I'll go ahead and change the Height value, let's say to 2 in this case. So Width is determining the size of the size of the bevel when you're looking straight ahead at it. Height is determining the height of the bevel were we to rotate the letters to a different position. However, even if you're not able to really see the height it can be very useful for catching an edge. So if I increase that Height value I'll get more of a dramatic lighting effect. You also have control over the shape of that edge, and you can change the shape using this Contour option. Right now we have a diagonal beveled edge.
However, if I change it to Cone right here, then we'd have this edge that slopes up and then back down into the letters and so forth. And you can define your own contour if you so desire by clicking in this guy. And that brings up the Contour Editor dialog box. We will be visiting that dialog box in the future exercise. Right now I am just going to can cancel out and I am going to switch my Contour back to Linear. And I am going to change for now both Bevel values to 0 and I am going to take up the Depth value to 0.2. So really the only change I have made from the default settings is to lower the Depth value from 1 to 0.2 and that's it. And that's all I am going to do in a dialog box for now.
Now, I am going to click OK in order to create my base object. It's nothing to write home about yet, but it will become very interesting indeed once we apply a texture in the next exercise.
- Creating basic 3D shapes
- Converting 2D art to 3D
- Using the Camera Rotate tool
- Cutting holes from shapes
- Rotating and positioning by the numbers
- Importing a model from Google SketchUp
- Assigning materials and lights

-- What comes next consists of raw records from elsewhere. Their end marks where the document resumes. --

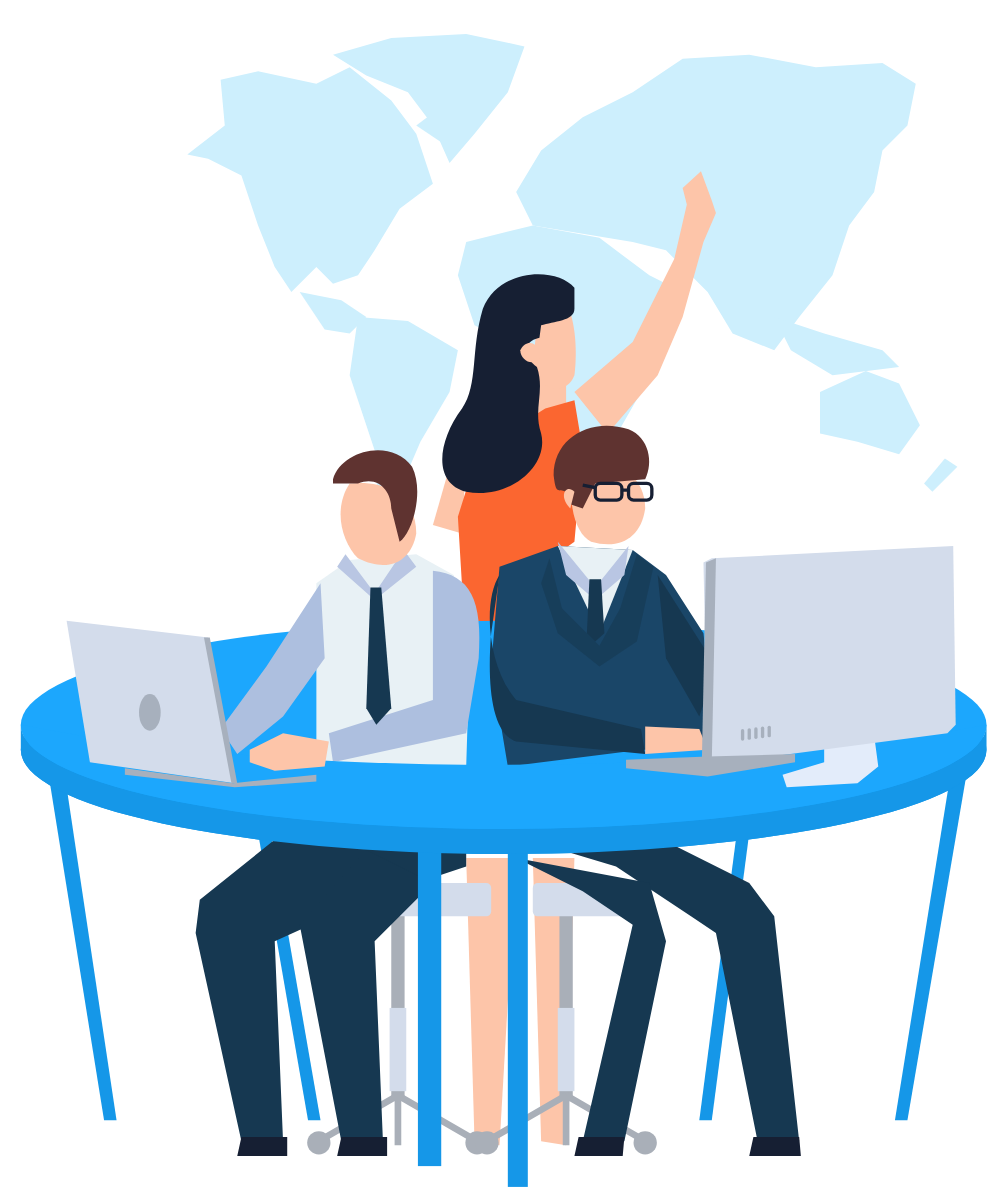
<!DOCTYPE html>
<html lang="en">
<head>
<meta charset="utf-8">
<title>Global Team at Work</title>
<style>
  :root {
    --map: #cdeffd;
    --skin: #fdc5a9;
    --hair-dark: #161f33;
    --hair-brown: #5f3330;
    --top-orange: #fb6630;
    --shirt-white: #e8f1f5;
    --sleeve: #adbfdf;
    --collar: #b9c6e3;
    --navy: #163851;
    --suit: #1a4668;
    --table: #1ca7fd;
    --table-shade: #1597e8;
    --device: #d3dceb;
    --device-edge: #a7b0bd;
    --chair: #a9afb8;
    --chair-light: #d3dceb;
  }
  html, body { margin: 0; padding: 0; overflow: hidden; background: #ffffff; }
  .canvas { width: 999px; height: 1200px; display: block; }
</style>
</head>
<body>
<svg class="canvas" viewBox="0 0 1200 1440" xmlns="http://www.w3.org/2000/svg">
  <defs>
    <g id="chair-base">
      <rect x="-8" y="0" width="16" height="230" fill="var(--chair)"/>
      <rect x="-10" y="120" width="20" height="100" fill="var(--chair-light)"/>
      <path d="M0 225 L-95 280 M0 225 L95 280 M0 225 L0 285" stroke="var(--chair)" stroke-width="8"/>
      <circle cx="-95" cy="282" r="14" fill="var(--chair)"/>
      <circle cx="95" cy="282" r="14" fill="var(--chair)"/>
    </g>
  </defs>

  <g class="world-map" fill="var(--map)">
    <path d="M225 185 L270 150 L265 95 L310 85 L380 100 L420 80 L470 120 L500 160 L520 220 L480 250 L450 300 L430 330 L400 340 L380 320 L350 350 L330 320 L310 270 L290 210 L250 190 Z"/>
    <path d="M400 65 L470 45 L560 40 L630 55 L610 110 L570 160 L540 195 L520 150 L490 110 L440 90 Z"/>
    <path d="M360 350 L410 360 L440 380 L420 400 L390 395 Z"/>
    <path d="M430 380 L490 385 L550 420 L540 470 L505 530 L475 600 L455 620 L450 540 L420 450 Z"/>
    <path d="M560 290 L640 270 L720 285 L780 330 L820 350 L790 410 L770 470 L730 540 L690 560 L660 470 L630 420 L570 390 L550 330 Z"/>
    <path d="M620 230 L650 180 L700 140 L760 110 L820 70 L900 65 L980 80 L1060 75 L1100 100 L1090 150 L1060 180 L1050 230 L1020 270 L1000 330 L960 380 L930 420 L880 400 L850 350 L800 300 L760 290 L700 280 L640 270 Z"/>
    <path d="M930 380 L990 400 L1060 420 L1080 440 L1000 450 L950 420 Z"/>
    <path d="M985 470 L1040 445 L1080 460 L1105 510 L1080 545 L1030 530 L985 520 Z"/>
    <path d="M1110 580 L1135 550 L1150 560 L1120 590 Z"/>
    <path d="M500 150 L520 135 L545 150 L530 170 Z"/>
  </g>

  <g class="woman">
    <path d="M555 640 L520 630 L540 560 L560 545 Z" fill="var(--skin)"/>
    <path d="M560 1030 L570 1370 L600 1375 L620 1030 Z" fill="var(--skin)"/>
    <path d="M640 1030 L650 1370 L680 1375 L690 1030 Z" fill="var(--skin)"/>
    <path d="M690 470 L760 410 L810 310 L825 245 L820 225 L842 205 L855 240 L860 255 L845 290 L820 380 L790 450 L730 520 Z" fill="var(--skin)"/>
    <rect x="635" y="430" width="45" height="70" fill="var(--skin)"/>
    <path d="M575 540 L655 490 L690 480 L700 540 L690 650 L620 700 L600 870 L565 870 L550 620 Z" fill="var(--top-orange)"/>
    <path d="M650 335 C690 345 695 410 690 450 C680 475 650 470 640 440 Z" fill="var(--skin)"/>
    <path d="M690 345 C670 320 600 320 580 370 C565 420 575 460 555 490 C525 530 520 580 560 590 C610 600 660 560 650 520 C640 490 655 470 645 440 C630 430 625 410 648 405 L650 390 C665 385 690 385 690 370 Z" fill="var(--hair-dark)"/>
    <path d="M625 420 C632 405 650 410 648 430 C640 440 625 432 625 420 Z" fill="var(--skin)"/>
  </g>

  <g class="table-back">
    <g fill="var(--table-shade)">
      <path d="M310 1000 L325 1000 L385 1345 L370 1345 Z"/>
      <path d="M885 1000 L900 1000 L855 1345 L840 1345 Z"/>
    </g>
    <ellipse cx="605" cy="900" rx="580" ry="125" fill="var(--table-shade)"/>
    <ellipse cx="605" cy="870" rx="580" ry="125" fill="var(--table)"/>
  </g>

  <g class="chairs">
    <use href="#chair-base" x="478" y="1090"/>
    <use href="#chair-base" x="680" y="1090"/>
    <rect x="455" y="1060" width="135" height="40" rx="6" fill="var(--chair-light)"/>
    <rect x="640" y="1060" width="120" height="40" rx="6" fill="var(--chair-light)"/>
  </g>

  <g class="man-left">
    <path d="M340 1000 L240 1080 L235 1120 L290 1370 L340 1370 L330 1130 L440 1080 L560 1040 L560 1000 Z" fill="var(--navy)"/>
    <path d="M440 1020 L360 1110 L410 1370 L460 1370 L450 1130 L520 1060 Z" fill="var(--navy)"/>
    <path d="M290 1365 L345 1365 L345 1388 L285 1388 Z M410 1365 L465 1365 L465 1388 L405 1388 Z" fill="var(--hair-dark)"/>
    <path d="M380 700 L420 672 L500 665 L545 690 L565 760 L560 920 L380 920 Z" fill="var(--shirt-white)"/>
    <path d="M385 700 L320 800 L265 875 L285 905 L340 860 L390 790 Z" fill="var(--sleeve)"/>
    <path d="M520 685 C565 690 580 720 575 790 L560 880 L400 915 L395 880 L520 840 Z" fill="var(--sleeve)"/>
    <path d="M415 665 L450 712 L485 660 L500 680 L450 720 L405 680 Z" fill="var(--collar)"/>
    <path d="M445 705 L458 705 L470 850 L452 870 L440 850 Z" fill="var(--navy)"/>
    <path d="M420 580 C470 575 500 600 500 640 C495 670 470 690 430 670 C410 650 400 610 420 580 Z" fill="var(--skin)"/>
    <path d="M400 575 C410 540 470 525 495 560 C510 590 495 640 480 650 L470 610 C470 590 455 570 430 580 L400 580 Z" fill="var(--hair-brown)"/>
  </g>

  <g class="man-right">
    <path d="M640 1010 L740 1040 L830 1100 L860 1120 L910 1370 L960 1370 L930 1100 L900 1060 L780 1000 Z" fill="var(--navy)"/>
    <path d="M620 1030 L700 1070 L760 1110 L700 1370 L750 1370 L800 1130 L780 1060 Z" fill="var(--navy)"/>
    <path d="M905 1365 L960 1365 L962 1388 L900 1388 Z M695 1365 L750 1365 L748 1388 L690 1388 Z" fill="var(--hair-dark)"/>
    <path d="M600 680 L670 655 L760 660 L800 690 L845 760 L860 900 L770 900 L610 920 L590 800 Z" fill="var(--suit)"/>
    <path d="M670 655 L720 760 L760 660 Z" fill="var(--shirt-white)"/>
    <path d="M670 650 L715 705 L755 655 L750 690 L715 720 L680 690 Z" fill="var(--collar)"/>
    <path d="M708 695 L722 695 L726 760 L715 770 L705 760 Z" fill="var(--navy)"/>
    <path d="M660 670 L675 730 L720 775 L745 730 L765 665 L785 680 L765 770 L720 800 L670 760 L650 700 Z" fill="var(--navy)" opacity="0.6"/>
    <path d="M790 690 L860 800 L840 860 L800 790 Z" fill="var(--navy)"/>
    <path d="M600 690 C580 720 585 800 620 840 L770 875 L775 905 L620 890 C590 880 585 820 590 760 Z" fill="var(--navy)"/>
    <path d="M690 555 C730 545 775 565 775 610 C770 645 745 660 710 650 C690 640 680 600 690 555 Z" fill="var(--skin)"/>
    <path d="M665 570 C665 525 710 500 755 515 C780 525 785 555 775 575 L715 580 L700 610 L685 605 L680 590 C670 585 668 595 665 570 Z" fill="var(--hair-brown)"/>
    <path d="M690 590 C680 580 670 595 685 610 Z" fill="var(--skin)"/>
    <g fill="none" stroke="var(--hair-dark)" stroke-width="4">
      <rect x="715" y="580" width="32" height="20" rx="6"/>
      <rect x="755" y="580" width="28" height="20" rx="6"/>
      <path d="M747 588 L755 588 M715 585 L700 582"/>
    </g>
  </g>

  <g class="table-front">
    <g fill="var(--table-shade)">
      <path d="M60 940 L80 945 L140 1345 L125 1345 Z"/>
      <path d="M1140 940 L1160 935 L1090 1345 L1075 1345 Z"/>
      <rect x="502" y="990" width="28" height="410"/>
      <rect x="610" y="1020" width="24" height="405"/>
    </g>
    <path d="M25 870 A580 125 0 0 0 1185 870 L1185 900 A580 125 0 0 1 25 900 Z" fill="var(--table-shade)"/>
    <path d="M25 870 C200 905 400 918 600 918 C800 918 1000 905 1185 870 A580 125 0 0 1 25 870 Z" fill="var(--table)"/>
  </g>

  <g class="hands" fill="var(--skin)">
    <path d="M300 900 L340 880 L395 890 L390 920 L330 925 L300 915 Z"/>
    <path d="M775 872 L840 875 L850 900 L775 905 Z"/>
  </g>

  <g class="laptop">
    <path d="M80 745 L250 765 L282 940 L108 915 Z" fill="var(--device)"/>
    <path d="M245 765 L252 765 L285 940 L278 940 Z" fill="var(--device-edge)"/>
    <path d="M150 922 L280 940 L380 930 L380 938 L282 945 L150 930 Z" fill="var(--device-edge)"/>
    <ellipse cx="180" cy="855" rx="13" ry="22" fill="var(--device-edge)"/>
  </g>

  <g class="desktop-monitor">
    <path d="M990 770 L1035 770 L1055 920 L1030 940 L945 945 L940 930 L990 915 Z" fill="#e3ecfa"/>
    <path d="M855 670 L1145 655 L1148 870 L1138 880 L850 918 L845 675 Z" fill="var(--device)"/>
    <path d="M848 675 L860 670 L855 915 L843 918 Z" fill="var(--device-edge)"/>
    <path d="M752 912 L850 908 L955 905 L955 915 L850 932 L752 922 Z" fill="var(--device-edge)"/>
    <g fill="var(--device-edge)">
      <rect x="890" y="875" width="4" height="14" rx="2"/>
      <rect x="898" y="874" width="4" height="14" rx="2"/>
      <rect x="906" y="873" width="4" height="14" rx="2"/>
      <rect x="914" y="872" width="4" height="14" rx="2"/>
      <rect x="922" y="871" width="4" height="14" rx="2"/>
    </g>
  </g>
</svg>
</body>
</html>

- Setting orientation and position
- Designing a custom bump map
- Modifying the attributes of a material
- Adding a person to a 3D scene